ANTARCTICA IS THE COLDEST, WINDIEST, DRIEST spot on our planet and is bathed in darkness six months a year. Not the easiest place for scientists to gather data. But design a robot of sorts to do the job for you and a stream of vital information pours forth 24/7, 365.

That’s precisely what scientists from the Space Science Center, as part of a multi-institutional, collaborative team, have achieved with the successful deployment of the Autonomous Real-time Remote Observatory at Antarctica’s McMurdo Station.

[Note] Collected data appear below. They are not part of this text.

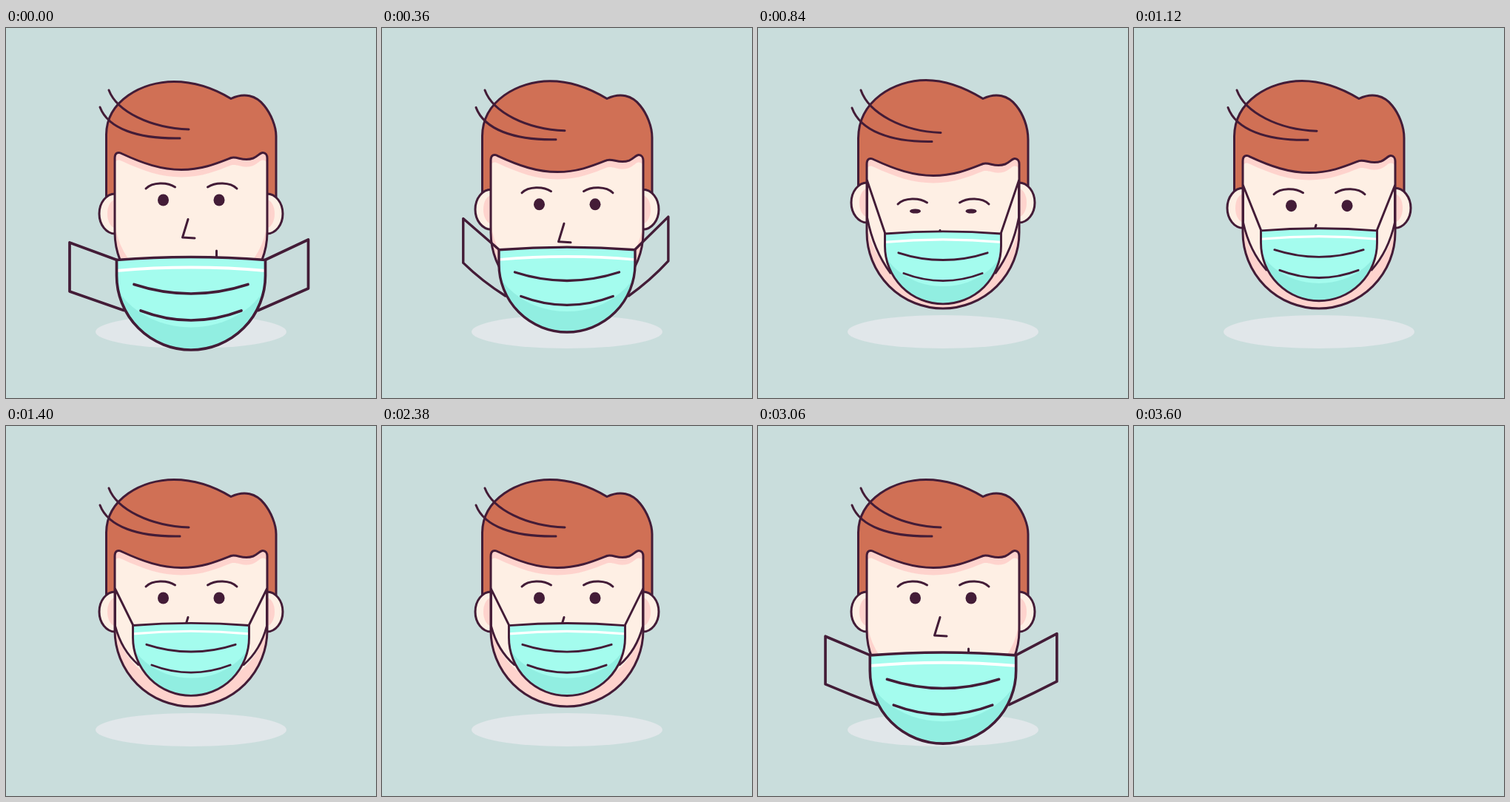
Animation, 500 px wide and 500 px high, one loop 3620 ms. Source, as an HTML page:

```html
<!DOCTYPE html>
<html lang="en">
<head>
<meta charset="utf-8">
<title>Putting on a mask</title>
<style>
  html, body { margin: 0; width: 100%; height: 100%; overflow: hidden; background: #c9dddc; }
  svg { display: block; width: 100%; height: 100%; }
  .line { fill: none; stroke: #431c37; stroke-width: 3; stroke-linecap: round; stroke-linejoin: round; }
  .ink { fill: #431c37; }
  .hair { fill: #d07055; }
  .skin { fill: #feefe4; }
  .blush { fill: #fed3cd; }
</style>
</head>
<body>
<svg viewBox="0 0 500 500">
  <defs>
    <clipPath id="faceClip"><path id="faceClipPath"/></clipPath>
    <path id="cloth" d="M-100.5 0Q0 -8 100.5 0V21A100.5 100.5 0 0 1 -100.5 21Z"/>
    <clipPath id="clothClip"><use href="#cloth"/></clipPath>
  </defs>
  <g id="scene">
    <ellipse cx="250" cy="410.5" rx="129" ry="22.5" fill="#e1e7ea"/>
    <path id="hair" class="line hair"/>
    <g id="ears">
      <ellipse class="line skin" cx="147.5" cy="251" rx="21.5" ry="27"/>
      <ellipse class="blush" cx="148" cy="251" rx="11" ry="19"/>
      <ellipse class="line skin" cx="352.5" cy="251" rx="21.5" ry="27"/>
      <ellipse class="blush" cx="352" cy="251" rx="11" ry="19"/>
    </g>
    <path id="faceBase" class="blush"/>
    <g clip-path="url(#faceClip)"><path id="faceLight" class="skin"/></g>
    <path id="faceLine" class="line"/>
    <path id="strands" class="line"/>
    <g id="features">
      <path id="brows" class="line" d="M189 217C198 208 218 208 228.5 215M272.5 215C283 208 303 208 312 217"/>
      <ellipse class="eye ink" cx="212.5" cy="232.5" rx="7.5" ry="8"/>
      <ellipse class="eye ink" cx="288" cy="232.5" rx="7.5" ry="8"/>
      <path class="line" d="M246 258.5L238.5 283L255 284M284.5 301V312"/>
    </g>
    <path id="straps" class="line"/>
    <g id="mask">
      <use href="#cloth" fill="#91eee1"/>
      <g clip-path="url(#clothClip)">
        <ellipse cy="-4" rx="112" ry="95" fill="#a4fcee"/>
        <path d="M-101 14.5Q0 5.5 101 14.5" fill="none" stroke="#fff" stroke-width="4"/>
      </g>
      <path class="line" style="stroke-width:3.7" d="M-77 33Q0 58 77 33M-68 68.5Q0 94.5 68 68.5"/>
      <use href="#cloth" class="line" style="stroke-width:3.7"/>
    </g>
  </g>
</svg>
<script>
const LOOP = 3620, STEP = 20, BLANK_AT = 3600;
const $ = id => document.getElementById(id);
const setPath = (id, d) => $(id).setAttribute('d', d);
const move = (id, y) => $(id).setAttribute('transform', `translate(0 ${y})`);
const mix = (a, b, p) => a + (b - a) * p;

function ease(t, from, to) {
  const x = Math.min(1, Math.max(0, (t - from) / (to - from)));
  return x * x * (3 - 2 * x);
}
const pulse = (t, from, peak, to) => ease(t, from, peak) - ease(t, peak, to);

// Face outline below a fringe shifted by dy, closed by a round jaw
function facePath(dy, jawY, jawR) {
  const y = v => v + dy;
  return `M147 ${jawY}V${y(176)}C147 ${y(168)} 152 ${y(167)} 157 ${y(170)}` +
    `C185 ${y(183)} 210 ${y(191.5)} 237 ${y(191.5)}` +
    `C265 ${y(191.5)} 285 ${y(183)} 304 ${y(175.5)}` +
    `C313 ${y(173)} 320 ${y(181)} 334 ${y(176)}` +
    `C341 ${y(173)} 343 ${y(168.5)} 347 ${y(168.5)}` +
    `C351 ${y(168.5)} 353 ${y(172)} 353 ${y(176)}V${jawY}A103 ${jawR} 0 0 1 147 ${jawY}Z`;
}

function drawHead(nod, squint) {
  const top = 72.5 - 2 * nod, side = 144 + 5 * nod;
  setPath('hair', `M135.5 235V${side}C136 98 184 ${top} 227 ${top}` +
    `C258 ${top} 285 84 304 95.5C322 87 338 91 349 105C358 116 365 133 365 ${side + 2}V235`);
  move('ears', -15 * nod);

  const outline = facePath(8 * nod, 276, 103);
  for (const id of ['faceClipPath', 'faceBase', 'faceLine']) setPath(id, outline);
  setPath('faceLight', facePath(8 * nod + 10, 255, 100));

  const d = 4.5 * nod;
  setPath('strands', `M139 84C150 ${113 + d / 2} 195 ${135 + d} 247 ${137 + d}` +
    `M127 ${107 + nod}C138 ${136 + d / 2} 178 ${150 + d} 235 ${149 + d}`);

  move('features', 15 * nod);
  move('brows', 6 * squint);
  for (const eye of document.querySelectorAll('.eye')) eye.setAttribute('ry', 8 - 5 * squint);
}

function drawMask(worn, nod) {
  const scale = 1 - 0.219 * worn;
  const y = 313.5 - 44 * worn + 8.5 * nod;
  $('mask').setAttribute('transform', `translate(250 ${y}) scale(${scale})`);

  const strap = (dir, outX, outY) => {
    const x = mix(outX, 250 + dir * 102.5, worn);
    const tipY = mix(outY, 220, worn) - 14 * nod;
    const lowY = mix(outY + 66, 270, worn) - 14 * nod;
    const endX = 250 + dir * 91 * scale, endY = y + 68 * scale;
    const bendX = (x + endX) / 2 + dir * 7 * worn, bendY = (lowY + endY) / 2 + 7 * worn;
    return `M${250 + dir * 100 * scale} ${y}L${x} ${tipY}V${lowY}Q${bendX} ${bendY} ${endX} ${endY}`;
  };
  setPath('straps', strap(-1, 86, 290) + strap(1, 408.5, 286));
  $('straps').style.strokeWidth = 3.7 * scale;
}

function draw(t) {
  const nod = pulse(t, 0, 850, 1400);
  const worn = ease(t, 0, 850) - ease(t, 2360, 3210);
  drawHead(nod, pulse(t, 600, 850, 1130));
  drawMask(worn, nod);
  $('scene').style.display = t >= BLANK_AT ? 'none' : '';
}

const start = performance.now();
function tick() {
  const t = (performance.now() - start) % LOOP;
  draw(Math.floor(t / STEP) * STEP);
  requestAnimationFrame(tick);
}
tick();
</script>
</body>
</html>
```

Observatory in Antartica
The Autonomous Real-time Remote Observatory
at McMurdo station in Antarctica.
Photo by Chris Seymour, UNH-EOS
Called ARRO for short, the observatory is a heavily insulated, eight-foot modular cube powered by solar and wind energy. The maintenance-free facility uses only a small bank of batteries and two five-gallon water jugs to act as “phase change material” to store the thermal energy needed to keep things operating.

The observatory sends it’s data back in real-time by passing it off relay-race style to a series of satellites circling the globe like “cell phone towers in space,” says co-investigator for the project, EOS space physicist Marc Lessard. The data stream received via Iridium satellite phone ultimately gets captured by an antenna perched atop Morse Hall almost directly above Lessard’s EOS office.

With darkness now engulfing the South Pole, the observatory is running on the power generated only by three, small wind turbines working in parallel. “It’s down there now chugging away,” says Lessard, who compares the observatory to “The Little Engine That Could” for its ability to keep on keeping on despite hardships.

When the wind dies down and any residual power and heat is used up, the whole unit goes into a state of torpor called “cold soak.” “Everything freezes, and when the wind comes back the whole system powers up again, chugga, chugga, and we start getting data again,” he says.

ARRO is the latest in a generation of observatories that gather data on the interaction of solar wind energy with Earth’s magnetic field lines, which arc high above our atmosphere and connect at both the North and South poles. Gathering such information in Antarctica is significantly more challenging in comparison to the more populated and relatively milder northern polar region.

But, notes Lessard, “The global electrical circuit is incredibly complicated and there are a lot of gaps in our knowledge about how it works. In order to fully understand the phenomena we’re studying, you have to know what happens with the field lines at both the poles.”

by David Sims, Science Writer, Institute for the Study of Earth, Oceans, and Space. Published in Winter 2009 issue of EOS Spheres.